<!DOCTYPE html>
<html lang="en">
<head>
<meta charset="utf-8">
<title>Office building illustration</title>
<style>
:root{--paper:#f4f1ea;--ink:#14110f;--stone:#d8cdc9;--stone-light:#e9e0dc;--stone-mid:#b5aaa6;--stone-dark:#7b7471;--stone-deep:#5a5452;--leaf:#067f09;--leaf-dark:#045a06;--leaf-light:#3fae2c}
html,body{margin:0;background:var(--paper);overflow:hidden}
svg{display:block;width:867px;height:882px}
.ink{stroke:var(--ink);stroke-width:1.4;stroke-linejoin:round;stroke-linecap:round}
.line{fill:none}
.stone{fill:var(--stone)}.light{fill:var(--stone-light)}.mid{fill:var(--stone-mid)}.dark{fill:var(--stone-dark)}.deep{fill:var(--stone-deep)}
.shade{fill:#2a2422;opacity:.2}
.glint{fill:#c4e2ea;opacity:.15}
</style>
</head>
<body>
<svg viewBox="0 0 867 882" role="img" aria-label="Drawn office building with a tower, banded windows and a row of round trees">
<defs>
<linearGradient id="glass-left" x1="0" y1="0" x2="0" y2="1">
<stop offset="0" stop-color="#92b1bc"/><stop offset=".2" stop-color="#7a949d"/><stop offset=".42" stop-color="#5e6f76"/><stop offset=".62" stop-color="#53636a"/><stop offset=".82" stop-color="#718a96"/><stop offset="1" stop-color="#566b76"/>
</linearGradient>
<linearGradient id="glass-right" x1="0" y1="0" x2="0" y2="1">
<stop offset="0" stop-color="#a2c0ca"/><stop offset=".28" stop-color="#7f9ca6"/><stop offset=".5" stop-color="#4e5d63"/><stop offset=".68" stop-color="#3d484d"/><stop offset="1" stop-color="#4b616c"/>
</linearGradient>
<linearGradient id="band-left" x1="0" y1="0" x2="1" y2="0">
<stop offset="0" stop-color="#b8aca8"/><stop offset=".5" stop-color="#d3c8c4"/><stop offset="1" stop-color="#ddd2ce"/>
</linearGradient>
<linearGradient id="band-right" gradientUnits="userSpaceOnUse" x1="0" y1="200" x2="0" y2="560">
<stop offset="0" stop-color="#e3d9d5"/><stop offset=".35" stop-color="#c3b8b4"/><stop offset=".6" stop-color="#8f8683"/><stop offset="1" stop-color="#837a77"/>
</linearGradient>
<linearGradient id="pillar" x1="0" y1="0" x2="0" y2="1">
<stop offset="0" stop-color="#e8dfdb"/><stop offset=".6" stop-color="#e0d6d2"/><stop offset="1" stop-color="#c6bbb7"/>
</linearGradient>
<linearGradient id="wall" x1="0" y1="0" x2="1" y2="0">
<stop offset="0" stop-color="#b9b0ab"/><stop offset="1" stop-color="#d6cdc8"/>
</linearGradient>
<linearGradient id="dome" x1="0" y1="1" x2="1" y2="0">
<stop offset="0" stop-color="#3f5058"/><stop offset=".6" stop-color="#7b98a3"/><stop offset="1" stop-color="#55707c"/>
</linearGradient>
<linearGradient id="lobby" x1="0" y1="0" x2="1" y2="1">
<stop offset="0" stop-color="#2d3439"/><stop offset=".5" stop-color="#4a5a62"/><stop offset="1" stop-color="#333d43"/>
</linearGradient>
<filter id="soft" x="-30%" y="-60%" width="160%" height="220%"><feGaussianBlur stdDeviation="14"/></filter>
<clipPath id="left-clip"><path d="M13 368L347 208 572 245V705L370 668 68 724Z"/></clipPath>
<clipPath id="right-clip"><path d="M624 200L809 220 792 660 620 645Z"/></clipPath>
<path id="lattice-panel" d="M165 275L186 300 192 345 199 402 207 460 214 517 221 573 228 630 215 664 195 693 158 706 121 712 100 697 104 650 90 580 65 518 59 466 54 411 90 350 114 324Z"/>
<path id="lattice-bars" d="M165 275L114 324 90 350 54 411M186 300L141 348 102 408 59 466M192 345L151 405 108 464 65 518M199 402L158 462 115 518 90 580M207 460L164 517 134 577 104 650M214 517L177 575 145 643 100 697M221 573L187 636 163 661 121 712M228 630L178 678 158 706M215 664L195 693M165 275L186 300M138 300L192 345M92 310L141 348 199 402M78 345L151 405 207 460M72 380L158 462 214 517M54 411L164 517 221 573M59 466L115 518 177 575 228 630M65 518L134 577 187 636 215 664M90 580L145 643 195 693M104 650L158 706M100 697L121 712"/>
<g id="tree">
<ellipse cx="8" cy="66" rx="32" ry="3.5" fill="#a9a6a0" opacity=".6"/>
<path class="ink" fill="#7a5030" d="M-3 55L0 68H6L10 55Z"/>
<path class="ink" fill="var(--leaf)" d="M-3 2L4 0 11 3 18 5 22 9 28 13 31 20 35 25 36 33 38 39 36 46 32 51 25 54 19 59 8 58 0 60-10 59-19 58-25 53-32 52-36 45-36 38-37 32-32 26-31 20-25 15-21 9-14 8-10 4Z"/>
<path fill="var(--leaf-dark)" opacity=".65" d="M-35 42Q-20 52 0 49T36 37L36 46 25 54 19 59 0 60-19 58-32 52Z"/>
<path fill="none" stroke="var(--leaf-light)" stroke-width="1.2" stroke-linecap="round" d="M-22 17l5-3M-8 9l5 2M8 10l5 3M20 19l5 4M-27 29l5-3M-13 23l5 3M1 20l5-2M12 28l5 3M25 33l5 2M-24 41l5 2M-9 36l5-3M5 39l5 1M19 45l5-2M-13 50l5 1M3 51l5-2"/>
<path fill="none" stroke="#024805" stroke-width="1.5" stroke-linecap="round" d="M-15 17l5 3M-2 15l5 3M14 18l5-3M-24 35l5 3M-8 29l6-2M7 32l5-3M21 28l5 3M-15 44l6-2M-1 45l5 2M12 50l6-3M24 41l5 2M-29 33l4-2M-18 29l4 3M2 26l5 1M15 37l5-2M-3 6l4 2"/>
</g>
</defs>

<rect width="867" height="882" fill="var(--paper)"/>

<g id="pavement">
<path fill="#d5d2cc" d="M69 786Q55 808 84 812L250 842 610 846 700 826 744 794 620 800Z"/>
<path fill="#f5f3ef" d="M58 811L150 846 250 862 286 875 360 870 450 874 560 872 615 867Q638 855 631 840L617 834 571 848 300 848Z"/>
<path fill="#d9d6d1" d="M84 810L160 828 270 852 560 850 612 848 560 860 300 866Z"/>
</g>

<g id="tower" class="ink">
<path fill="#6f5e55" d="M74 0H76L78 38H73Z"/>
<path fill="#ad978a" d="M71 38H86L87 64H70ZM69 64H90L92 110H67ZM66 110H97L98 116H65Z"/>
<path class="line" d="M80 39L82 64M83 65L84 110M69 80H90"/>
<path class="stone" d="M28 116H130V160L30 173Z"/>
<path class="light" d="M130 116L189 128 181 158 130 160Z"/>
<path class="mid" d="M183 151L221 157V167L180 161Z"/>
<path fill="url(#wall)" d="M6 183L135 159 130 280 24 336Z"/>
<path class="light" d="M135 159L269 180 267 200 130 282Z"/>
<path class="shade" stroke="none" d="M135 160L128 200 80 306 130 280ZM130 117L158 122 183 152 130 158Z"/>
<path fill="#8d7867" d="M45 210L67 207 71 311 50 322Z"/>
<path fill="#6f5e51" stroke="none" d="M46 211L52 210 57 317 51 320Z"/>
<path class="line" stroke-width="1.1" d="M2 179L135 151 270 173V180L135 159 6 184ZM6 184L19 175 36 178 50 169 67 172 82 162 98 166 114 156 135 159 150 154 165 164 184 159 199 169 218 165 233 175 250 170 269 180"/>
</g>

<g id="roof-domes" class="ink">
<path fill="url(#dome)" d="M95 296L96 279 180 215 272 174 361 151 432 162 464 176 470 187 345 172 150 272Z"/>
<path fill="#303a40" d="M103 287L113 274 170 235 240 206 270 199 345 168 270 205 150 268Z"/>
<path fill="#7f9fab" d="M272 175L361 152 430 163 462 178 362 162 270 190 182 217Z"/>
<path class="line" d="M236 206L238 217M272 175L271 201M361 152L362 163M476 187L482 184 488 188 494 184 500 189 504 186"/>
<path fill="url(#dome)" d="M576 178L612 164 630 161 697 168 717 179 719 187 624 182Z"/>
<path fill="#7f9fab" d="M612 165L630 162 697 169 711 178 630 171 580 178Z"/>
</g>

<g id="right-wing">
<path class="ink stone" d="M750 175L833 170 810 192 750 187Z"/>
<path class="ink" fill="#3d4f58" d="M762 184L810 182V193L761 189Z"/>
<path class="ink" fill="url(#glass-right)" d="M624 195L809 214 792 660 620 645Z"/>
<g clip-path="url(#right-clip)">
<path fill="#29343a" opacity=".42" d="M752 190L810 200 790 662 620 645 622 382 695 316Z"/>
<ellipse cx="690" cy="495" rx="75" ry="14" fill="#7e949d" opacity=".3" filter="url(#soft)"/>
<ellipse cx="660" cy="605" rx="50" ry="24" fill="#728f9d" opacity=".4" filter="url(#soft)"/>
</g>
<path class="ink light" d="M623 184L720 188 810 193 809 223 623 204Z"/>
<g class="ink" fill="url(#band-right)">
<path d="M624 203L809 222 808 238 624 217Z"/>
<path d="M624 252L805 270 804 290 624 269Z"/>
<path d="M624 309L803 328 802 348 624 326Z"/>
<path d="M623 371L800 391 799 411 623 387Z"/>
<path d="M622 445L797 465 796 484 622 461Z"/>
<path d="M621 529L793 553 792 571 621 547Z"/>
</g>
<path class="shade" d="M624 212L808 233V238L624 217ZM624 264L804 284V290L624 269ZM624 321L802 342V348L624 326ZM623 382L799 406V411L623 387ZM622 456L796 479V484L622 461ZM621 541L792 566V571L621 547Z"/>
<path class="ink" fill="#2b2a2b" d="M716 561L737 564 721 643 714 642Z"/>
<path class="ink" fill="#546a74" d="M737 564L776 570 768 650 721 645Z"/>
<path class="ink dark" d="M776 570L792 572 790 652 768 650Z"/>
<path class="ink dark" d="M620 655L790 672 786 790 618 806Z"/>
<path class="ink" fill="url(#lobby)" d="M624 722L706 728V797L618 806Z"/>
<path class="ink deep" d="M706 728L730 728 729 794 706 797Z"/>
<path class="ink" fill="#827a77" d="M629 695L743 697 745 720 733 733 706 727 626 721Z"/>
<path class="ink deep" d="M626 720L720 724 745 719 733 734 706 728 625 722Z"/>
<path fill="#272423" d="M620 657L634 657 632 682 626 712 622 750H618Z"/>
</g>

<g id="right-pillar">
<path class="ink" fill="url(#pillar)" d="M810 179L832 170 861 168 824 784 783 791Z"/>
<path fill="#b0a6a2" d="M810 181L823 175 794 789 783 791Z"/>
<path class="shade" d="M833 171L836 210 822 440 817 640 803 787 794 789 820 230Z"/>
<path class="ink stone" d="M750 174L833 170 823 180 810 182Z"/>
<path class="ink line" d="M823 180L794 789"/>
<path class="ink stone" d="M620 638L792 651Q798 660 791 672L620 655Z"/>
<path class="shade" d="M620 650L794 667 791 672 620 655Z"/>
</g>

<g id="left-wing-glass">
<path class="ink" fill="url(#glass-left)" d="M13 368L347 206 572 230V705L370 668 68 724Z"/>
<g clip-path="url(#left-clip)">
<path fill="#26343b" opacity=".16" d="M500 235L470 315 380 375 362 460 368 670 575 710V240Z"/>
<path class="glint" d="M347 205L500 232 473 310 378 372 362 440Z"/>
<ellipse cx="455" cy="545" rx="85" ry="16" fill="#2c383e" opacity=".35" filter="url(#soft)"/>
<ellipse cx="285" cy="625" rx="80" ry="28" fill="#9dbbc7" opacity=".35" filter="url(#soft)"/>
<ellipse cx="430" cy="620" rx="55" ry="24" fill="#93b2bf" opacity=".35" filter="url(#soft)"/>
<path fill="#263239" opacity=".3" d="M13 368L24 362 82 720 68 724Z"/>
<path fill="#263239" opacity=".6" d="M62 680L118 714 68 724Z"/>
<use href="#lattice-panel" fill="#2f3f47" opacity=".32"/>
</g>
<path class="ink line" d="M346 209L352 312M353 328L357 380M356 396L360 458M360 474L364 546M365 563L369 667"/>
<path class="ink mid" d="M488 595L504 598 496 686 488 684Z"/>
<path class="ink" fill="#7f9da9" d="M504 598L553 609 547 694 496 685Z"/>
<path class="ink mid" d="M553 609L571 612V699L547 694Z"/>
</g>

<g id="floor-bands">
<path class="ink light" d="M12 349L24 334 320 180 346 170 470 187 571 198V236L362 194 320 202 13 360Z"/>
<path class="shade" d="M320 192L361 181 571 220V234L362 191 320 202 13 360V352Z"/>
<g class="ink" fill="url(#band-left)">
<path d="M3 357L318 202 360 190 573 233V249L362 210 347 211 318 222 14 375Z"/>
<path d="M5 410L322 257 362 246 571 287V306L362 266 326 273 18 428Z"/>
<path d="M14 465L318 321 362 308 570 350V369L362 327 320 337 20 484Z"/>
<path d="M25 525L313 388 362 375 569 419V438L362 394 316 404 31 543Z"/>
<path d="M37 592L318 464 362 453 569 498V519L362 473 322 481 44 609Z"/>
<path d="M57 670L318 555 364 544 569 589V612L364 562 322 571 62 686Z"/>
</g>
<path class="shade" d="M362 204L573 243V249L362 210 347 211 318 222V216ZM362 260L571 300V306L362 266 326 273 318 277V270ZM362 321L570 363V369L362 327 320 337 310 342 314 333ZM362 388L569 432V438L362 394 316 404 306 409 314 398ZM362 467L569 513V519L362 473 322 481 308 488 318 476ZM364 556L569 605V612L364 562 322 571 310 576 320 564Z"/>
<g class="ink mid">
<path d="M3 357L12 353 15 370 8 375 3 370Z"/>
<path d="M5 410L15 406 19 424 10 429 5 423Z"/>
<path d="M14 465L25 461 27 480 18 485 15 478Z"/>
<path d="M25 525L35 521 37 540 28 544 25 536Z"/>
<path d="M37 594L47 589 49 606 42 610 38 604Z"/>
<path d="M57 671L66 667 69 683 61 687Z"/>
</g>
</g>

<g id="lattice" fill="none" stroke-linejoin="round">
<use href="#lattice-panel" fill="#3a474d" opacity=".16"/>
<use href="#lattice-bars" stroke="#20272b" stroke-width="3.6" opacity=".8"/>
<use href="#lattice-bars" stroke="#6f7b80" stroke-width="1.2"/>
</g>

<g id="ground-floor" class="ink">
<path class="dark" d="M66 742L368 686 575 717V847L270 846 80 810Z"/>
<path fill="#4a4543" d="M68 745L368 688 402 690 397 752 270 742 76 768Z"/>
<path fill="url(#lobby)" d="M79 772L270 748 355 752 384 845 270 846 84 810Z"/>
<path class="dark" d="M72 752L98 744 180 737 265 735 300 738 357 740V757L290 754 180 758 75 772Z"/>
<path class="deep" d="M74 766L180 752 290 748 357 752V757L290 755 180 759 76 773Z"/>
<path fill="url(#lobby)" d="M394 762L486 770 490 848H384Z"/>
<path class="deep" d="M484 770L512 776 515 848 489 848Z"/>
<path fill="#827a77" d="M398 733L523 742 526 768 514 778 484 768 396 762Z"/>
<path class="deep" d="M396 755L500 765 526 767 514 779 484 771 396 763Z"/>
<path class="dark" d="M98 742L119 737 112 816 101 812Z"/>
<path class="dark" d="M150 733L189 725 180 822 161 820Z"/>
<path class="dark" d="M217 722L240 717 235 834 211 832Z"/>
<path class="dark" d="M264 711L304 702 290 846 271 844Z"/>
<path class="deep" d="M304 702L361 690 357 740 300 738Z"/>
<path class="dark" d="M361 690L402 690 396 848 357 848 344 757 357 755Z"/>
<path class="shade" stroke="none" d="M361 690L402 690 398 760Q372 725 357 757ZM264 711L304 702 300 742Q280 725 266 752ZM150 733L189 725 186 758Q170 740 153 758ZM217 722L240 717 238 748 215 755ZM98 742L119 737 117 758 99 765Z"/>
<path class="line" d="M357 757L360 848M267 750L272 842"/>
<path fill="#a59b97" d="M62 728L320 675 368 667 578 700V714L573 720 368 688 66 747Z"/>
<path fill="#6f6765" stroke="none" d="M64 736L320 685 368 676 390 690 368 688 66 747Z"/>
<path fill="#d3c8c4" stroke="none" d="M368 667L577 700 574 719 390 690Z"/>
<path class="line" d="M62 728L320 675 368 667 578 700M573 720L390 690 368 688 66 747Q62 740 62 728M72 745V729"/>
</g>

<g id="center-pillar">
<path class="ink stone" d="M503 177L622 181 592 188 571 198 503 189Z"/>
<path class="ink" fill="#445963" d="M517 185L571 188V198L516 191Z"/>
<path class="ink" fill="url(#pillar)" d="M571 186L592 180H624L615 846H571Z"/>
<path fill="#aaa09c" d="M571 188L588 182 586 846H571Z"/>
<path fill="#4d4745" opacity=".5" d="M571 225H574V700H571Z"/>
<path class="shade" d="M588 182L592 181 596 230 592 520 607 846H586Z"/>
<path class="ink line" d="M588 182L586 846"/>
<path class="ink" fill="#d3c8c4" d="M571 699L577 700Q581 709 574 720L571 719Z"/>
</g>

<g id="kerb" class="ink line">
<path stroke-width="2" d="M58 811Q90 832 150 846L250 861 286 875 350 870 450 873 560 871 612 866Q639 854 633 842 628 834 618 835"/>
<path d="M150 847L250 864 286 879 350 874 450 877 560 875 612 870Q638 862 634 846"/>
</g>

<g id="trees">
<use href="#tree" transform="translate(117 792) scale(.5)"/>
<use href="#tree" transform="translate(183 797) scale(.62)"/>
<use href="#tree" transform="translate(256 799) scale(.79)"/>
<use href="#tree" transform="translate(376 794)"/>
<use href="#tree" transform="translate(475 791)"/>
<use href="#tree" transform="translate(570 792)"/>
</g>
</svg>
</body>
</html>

■ **PROBLEM TO SOLVE**
Find every line above that includes the word "width" and report only how many there are.

■ **EXERCISE RESULT**
10